The nurse turned off the pitocin and the epidural drip. Soon, I started to feel my natural contractions again, and this time, they made me angry. I cussed and swore at them. Why should I have to go through these when they're all for nothing, when they aren't going to bring me my baby, I asked Stephen and our doula, finally near tears.
They said our doula could come be with me in the operating room with Stephen. He kissed me goodbye, and I was brought in to prep alone. That part was the hardest. I was scared of what to expect, and even though I felt as if we'd exhausted all our options and made as informed a decision as we could, I was still bummed that all my hard work — and months of preparation and hopes and visions of a natural, drug-free birth — was resulting in the one outcome I'd most hoped to avoid. A c-section seemed so cold and clinical and sterile and ... scary.
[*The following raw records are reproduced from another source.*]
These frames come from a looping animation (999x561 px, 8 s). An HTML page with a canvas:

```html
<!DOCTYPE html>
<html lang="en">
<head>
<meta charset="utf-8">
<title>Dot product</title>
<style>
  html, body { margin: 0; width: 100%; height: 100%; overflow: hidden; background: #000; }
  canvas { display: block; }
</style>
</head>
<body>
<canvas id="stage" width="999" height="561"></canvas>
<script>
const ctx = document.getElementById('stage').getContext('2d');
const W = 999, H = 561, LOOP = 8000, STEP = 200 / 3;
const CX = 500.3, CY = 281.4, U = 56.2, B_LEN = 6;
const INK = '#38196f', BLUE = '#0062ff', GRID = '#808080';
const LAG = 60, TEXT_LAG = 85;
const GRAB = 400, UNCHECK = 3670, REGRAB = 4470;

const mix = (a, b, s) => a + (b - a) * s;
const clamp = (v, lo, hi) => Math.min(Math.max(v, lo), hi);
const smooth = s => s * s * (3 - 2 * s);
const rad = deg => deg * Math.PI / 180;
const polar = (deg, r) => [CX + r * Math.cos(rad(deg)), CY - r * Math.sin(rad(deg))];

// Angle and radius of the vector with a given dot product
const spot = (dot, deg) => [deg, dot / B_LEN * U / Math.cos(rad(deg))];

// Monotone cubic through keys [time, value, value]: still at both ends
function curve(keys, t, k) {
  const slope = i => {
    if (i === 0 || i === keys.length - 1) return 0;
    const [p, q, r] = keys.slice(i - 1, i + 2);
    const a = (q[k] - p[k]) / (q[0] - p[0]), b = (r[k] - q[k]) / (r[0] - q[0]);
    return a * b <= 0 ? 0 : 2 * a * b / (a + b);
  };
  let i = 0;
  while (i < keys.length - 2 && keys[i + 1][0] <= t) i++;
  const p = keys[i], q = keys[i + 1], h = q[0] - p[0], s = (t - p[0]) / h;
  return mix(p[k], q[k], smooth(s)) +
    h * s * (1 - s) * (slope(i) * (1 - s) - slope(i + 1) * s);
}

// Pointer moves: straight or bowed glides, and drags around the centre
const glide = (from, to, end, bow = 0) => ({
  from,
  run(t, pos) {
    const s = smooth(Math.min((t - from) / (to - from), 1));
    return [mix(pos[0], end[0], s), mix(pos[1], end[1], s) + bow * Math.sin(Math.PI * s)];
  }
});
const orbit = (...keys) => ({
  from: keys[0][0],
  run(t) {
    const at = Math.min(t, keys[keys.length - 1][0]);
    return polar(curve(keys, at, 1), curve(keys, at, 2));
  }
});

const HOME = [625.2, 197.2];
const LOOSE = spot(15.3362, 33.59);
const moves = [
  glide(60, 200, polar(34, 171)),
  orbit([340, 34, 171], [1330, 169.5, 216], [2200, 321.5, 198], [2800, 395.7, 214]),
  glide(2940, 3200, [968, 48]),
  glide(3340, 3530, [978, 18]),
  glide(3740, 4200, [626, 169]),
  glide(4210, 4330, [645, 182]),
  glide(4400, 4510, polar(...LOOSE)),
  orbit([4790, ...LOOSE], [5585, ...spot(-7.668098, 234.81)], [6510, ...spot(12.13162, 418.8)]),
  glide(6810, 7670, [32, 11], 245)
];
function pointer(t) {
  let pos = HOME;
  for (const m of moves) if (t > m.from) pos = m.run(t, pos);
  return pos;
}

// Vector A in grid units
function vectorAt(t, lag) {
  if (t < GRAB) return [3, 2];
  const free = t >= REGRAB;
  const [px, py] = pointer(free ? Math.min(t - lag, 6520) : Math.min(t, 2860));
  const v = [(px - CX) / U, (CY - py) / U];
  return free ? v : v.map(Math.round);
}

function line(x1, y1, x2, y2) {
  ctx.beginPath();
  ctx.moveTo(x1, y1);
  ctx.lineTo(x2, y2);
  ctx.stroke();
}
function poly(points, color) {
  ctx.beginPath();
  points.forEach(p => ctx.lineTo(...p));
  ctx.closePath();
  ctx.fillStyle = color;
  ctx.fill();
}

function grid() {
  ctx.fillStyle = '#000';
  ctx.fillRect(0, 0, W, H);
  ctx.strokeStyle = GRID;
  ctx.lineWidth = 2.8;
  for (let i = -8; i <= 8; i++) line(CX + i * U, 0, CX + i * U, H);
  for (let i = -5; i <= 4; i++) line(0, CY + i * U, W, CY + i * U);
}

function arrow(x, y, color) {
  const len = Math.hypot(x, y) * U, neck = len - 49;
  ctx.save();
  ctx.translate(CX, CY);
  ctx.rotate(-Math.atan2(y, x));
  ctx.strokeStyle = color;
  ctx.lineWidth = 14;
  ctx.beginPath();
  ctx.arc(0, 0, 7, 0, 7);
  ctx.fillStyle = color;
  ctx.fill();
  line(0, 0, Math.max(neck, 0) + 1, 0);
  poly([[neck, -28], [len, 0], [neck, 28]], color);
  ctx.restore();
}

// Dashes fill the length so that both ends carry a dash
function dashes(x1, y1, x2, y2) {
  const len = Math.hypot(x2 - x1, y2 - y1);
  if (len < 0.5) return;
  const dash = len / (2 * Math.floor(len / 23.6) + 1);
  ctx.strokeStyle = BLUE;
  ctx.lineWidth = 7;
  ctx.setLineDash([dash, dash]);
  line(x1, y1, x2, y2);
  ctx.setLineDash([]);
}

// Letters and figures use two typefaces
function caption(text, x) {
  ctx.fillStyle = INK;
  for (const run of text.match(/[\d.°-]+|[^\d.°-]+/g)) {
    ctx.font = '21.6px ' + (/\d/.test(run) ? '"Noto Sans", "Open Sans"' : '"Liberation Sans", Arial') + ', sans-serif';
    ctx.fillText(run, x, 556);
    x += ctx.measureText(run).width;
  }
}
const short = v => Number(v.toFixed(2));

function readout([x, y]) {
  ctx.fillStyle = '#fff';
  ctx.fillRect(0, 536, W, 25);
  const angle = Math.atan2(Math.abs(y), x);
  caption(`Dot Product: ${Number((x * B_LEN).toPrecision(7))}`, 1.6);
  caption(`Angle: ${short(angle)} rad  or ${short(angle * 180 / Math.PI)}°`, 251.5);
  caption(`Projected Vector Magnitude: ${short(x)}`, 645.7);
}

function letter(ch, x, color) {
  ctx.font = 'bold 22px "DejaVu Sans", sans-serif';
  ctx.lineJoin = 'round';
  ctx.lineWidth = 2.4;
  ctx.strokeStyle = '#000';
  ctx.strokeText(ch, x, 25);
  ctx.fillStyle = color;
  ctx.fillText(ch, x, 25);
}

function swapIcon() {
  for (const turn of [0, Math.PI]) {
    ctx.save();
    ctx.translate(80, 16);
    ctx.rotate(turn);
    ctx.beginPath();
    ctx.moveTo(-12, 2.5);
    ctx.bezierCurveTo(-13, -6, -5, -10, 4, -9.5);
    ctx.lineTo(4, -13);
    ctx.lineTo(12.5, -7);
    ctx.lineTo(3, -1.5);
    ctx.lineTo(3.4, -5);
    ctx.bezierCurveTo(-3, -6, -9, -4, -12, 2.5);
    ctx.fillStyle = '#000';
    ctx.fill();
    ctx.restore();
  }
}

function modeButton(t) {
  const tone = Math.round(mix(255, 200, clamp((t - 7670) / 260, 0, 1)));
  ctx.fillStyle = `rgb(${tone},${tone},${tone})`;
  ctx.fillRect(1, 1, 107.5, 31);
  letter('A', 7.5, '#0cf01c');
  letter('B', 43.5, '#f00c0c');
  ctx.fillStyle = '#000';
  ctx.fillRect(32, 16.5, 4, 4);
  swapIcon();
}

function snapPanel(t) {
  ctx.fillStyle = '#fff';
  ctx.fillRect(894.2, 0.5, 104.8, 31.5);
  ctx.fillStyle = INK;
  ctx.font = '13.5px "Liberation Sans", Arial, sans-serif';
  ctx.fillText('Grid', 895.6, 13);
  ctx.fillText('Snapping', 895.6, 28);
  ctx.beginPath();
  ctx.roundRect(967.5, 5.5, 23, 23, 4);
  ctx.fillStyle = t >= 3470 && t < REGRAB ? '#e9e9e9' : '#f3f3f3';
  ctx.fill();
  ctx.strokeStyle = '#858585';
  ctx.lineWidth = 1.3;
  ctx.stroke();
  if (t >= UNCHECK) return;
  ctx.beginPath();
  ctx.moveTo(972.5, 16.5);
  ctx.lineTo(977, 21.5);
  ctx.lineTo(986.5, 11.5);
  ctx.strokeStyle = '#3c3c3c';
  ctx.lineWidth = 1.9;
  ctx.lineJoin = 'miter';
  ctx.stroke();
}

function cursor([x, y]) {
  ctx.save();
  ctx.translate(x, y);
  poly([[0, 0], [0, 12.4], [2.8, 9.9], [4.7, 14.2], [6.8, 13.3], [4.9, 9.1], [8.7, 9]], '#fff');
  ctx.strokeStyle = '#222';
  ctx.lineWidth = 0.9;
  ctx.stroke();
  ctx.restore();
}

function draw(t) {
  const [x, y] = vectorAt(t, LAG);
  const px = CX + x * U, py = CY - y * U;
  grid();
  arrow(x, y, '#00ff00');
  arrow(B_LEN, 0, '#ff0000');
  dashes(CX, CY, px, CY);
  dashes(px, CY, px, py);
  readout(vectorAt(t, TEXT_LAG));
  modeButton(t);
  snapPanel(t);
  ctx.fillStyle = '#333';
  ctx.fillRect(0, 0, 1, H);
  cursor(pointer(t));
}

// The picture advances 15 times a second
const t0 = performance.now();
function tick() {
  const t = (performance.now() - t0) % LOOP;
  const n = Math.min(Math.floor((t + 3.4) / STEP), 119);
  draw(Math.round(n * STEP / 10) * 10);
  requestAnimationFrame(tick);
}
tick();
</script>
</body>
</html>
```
But in the end, it wasn't scary. It was so happy. When Stephen and our doula joined me at last, the doula reminded me that I was still having a baby, that a birth was about to happen. That helped me feel less scared. Even better, my regular OB happened to be starting his on-call shift the hospital, so he came to assist at the surgery. It was nice to hear his familiar, grandfatherly voice. And when I felt the procedure start, the reality of it hit me, and I started to cry as I clutched Stephen's hand — tears of joy, not fear: "We're about to meet our baby!" We stared into each other's eyes until suddenly I heard a huge, lusty cry, and there he was — our big boy, born 5:01 p.m., weighing 8 pounds and 9.75 ounces, 21 inches long. (He was born with a sloped head, due to his position in my pelvis, but it went away in a day or two.) Stephen stood up to see over the blue surgical screen. He looked like a big, angry, coneheaded baby, Steve said later. They brought him behind the screen to show us before cleaning off the blood, and it was just amazing and miraculous. I was sobbing. And when our OB proceeded to sing "Happy Birthday" to Daniel, and the rest of the staff joined in, even our doula was teary-eyed.
After they cleaned Daniel, they let Stephen and I spend some time holding him behind the screen, and that was when I first got to touch him and kiss him and cry over him. I think my husband had some tears of joy, too. (I cried with pride, too, when they told us his two APGAR scores — which test the baby's functions at birth and five minutes of age — were 9 out of 10. And no one gets 10s. That's my overachiever!) Stephen and Daniel left together, with the doula and cameras in tow, to go to the nursery and get him weighed and tested.
Meanwhile, I was wheeled to recovery — which happens to be right next door to the tub room where I'd labored the night before. Within two hours, Daniel was back in my arms, and I started to nurse him. That was another amazing moment. If I ever had any doubts about my ability to breastfeed, they went away when Daniel went rooting around for his dinner and found it. He is the most eager and lusty little breastfeeder I could have imagined! Thank God my milk supply is meeting his demand. Although he lost a little weight before my milk came in, he had gained back his birth weight and more as of yesterday. Way to go, Daniel!
So that's it. Daniel is hungry now, so I must go. :)